START Excerpted records

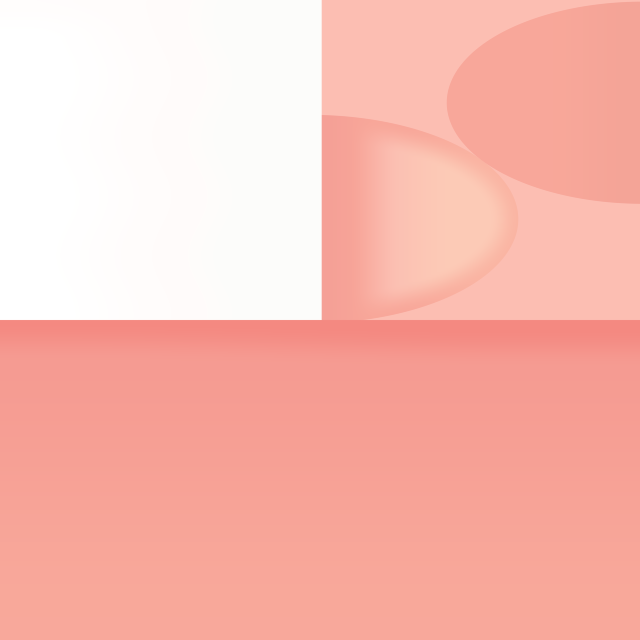
A three.js fragment shader for this background:

```glsl
varying vec2 vUv;

#define SPLIT_X 0.5026
#define SPLIT_Y 0.5
#define EDGE 0.001
#define LEFT_CENTER vec2(0.4844, 0.6576)
#define LEFT_RADII vec2(0.3255, 0.163)
#define RIGHT_CENTER vec2(1.005, 0.8395)
#define RIGHT_RADII vec2(0.307, 0.158)
#define GLOW_DEPTH 0.046

const vec3 PANEL_PINK = vec3(0.988, 0.745, 0.700);
const vec3 PETAL_PINK = vec3(0.972, 0.655, 0.602);
const vec3 PETAL_SHADE = vec3(0.958, 0.643, 0.592);

// Approximate signed distance to an ellipse, negative inside
float ellipseDistance(vec2 p, vec2 radii) {
  float k = length(p / radii);
  float slope = length(p / (radii * radii));
  return k * (k - 1.0) / max(slope, 0.001);
}

float fill(float d) {
  return 1.0 - smoothstep(-EDGE, EDGE, d);
}

// Near-white panel with a faint warm tint in the middle
vec3 whitePanel(vec2 uv) {
  vec3 warm = vec3(1.0, 0.986, 0.982);
  vec3 cool = vec3(0.988, 0.988, 0.980);
  float ripple = 0.015 * sin(uv.y * 34.0);
  vec3 color = mix(vec3(1.0), warm, smoothstep(0.06, 0.27, uv.x + ripple));
  color = mix(color, warm, 0.7 * smoothstep(0.94, 1.0, uv.y));
  return mix(color, cool, smoothstep(0.29, 0.37, uv.x + ripple));
}

// Rounded petal with a blurred peach glow set inside its rim
vec3 glowingPetal(vec2 uv, float d) {
  vec3 shade = vec3(0.961, 0.627, 0.588);
  vec3 rim = vec3(0.980, 0.710, 0.640);
  vec3 blush = vec3(0.985, 0.742, 0.695);
  vec3 peach = vec3(0.988, 0.792, 0.714);
  vec3 base = mix(shade, PETAL_PINK, smoothstep(SPLIT_X, 0.60, uv.x));
  base = mix(base, rim, smoothstep(0.62, 0.78, uv.x));
  vec3 glow = mix(blush, peach, smoothstep(0.58, 0.71, uv.x));
  float mask = smoothstep(0.0, GLOW_DEPTH, -d);
  mask *= smoothstep(0.545, 0.625, uv.x);
  return mix(base, glow, mask);
}

// Pink panel with two overlapping petals
vec3 petalPanel(vec2 uv) {
  float leftD = ellipseDistance(uv - LEFT_CENTER, LEFT_RADII);
  float rightD = ellipseDistance(uv - RIGHT_CENTER, RIGHT_RADII);
  vec3 color = mix(PANEL_PINK, glowingPetal(uv, leftD), fill(leftD));
  vec3 petal = mix(PETAL_PINK, PETAL_SHADE, smoothstep(0.86, 0.98, uv.x));
  return mix(color, petal, fill(rightD));
}

// Coral gradient with a darker band along its upper edge
vec3 coralPanel(vec2 uv) {
  vec3 band = vec3(0.957, 0.537, 0.506);
  vec3 upper = vec3(0.961, 0.606, 0.570);
  vec3 lower = vec3(0.973, 0.660, 0.606);
  float depth = SPLIT_Y - uv.y;
  vec3 color = mix(upper, lower, smoothstep(0.02, 0.48, depth));
  float start = mix(0.004, 0.014, smoothstep(0.1, 0.8, uv.x));
  return mix(band, color, smoothstep(start, start + 0.06, depth));
}

void main() {
  vec2 uv = vUv;
  float rightSide = smoothstep(SPLIT_X - EDGE, SPLIT_X + EDGE, uv.x);
  float topSide = smoothstep(SPLIT_Y - EDGE, SPLIT_Y + EDGE, uv.y);
  vec3 top = mix(whitePanel(uv), petalPanel(uv), rightSide);
  gl_FragColor = vec4(mix(coralPanel(uv), top, topSide), 1.0);
}
```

END Excerpted records

* What you will do *
Lines containing the word "return": copy every one of them from the records above.

* Completed task *
  return k * (k - 1.0) / max(slope, 0.001);
  return 1.0 - smoothstep(-EDGE, EDGE, d);
  return mix(color, cool, smoothstep(0.29, 0.37, uv.x + ripple));
  return mix(base, glow, mask);
  return mix(color, petal, fill(rightD));
  return mix(band, color, smoothstep(start, start + 0.06, depth));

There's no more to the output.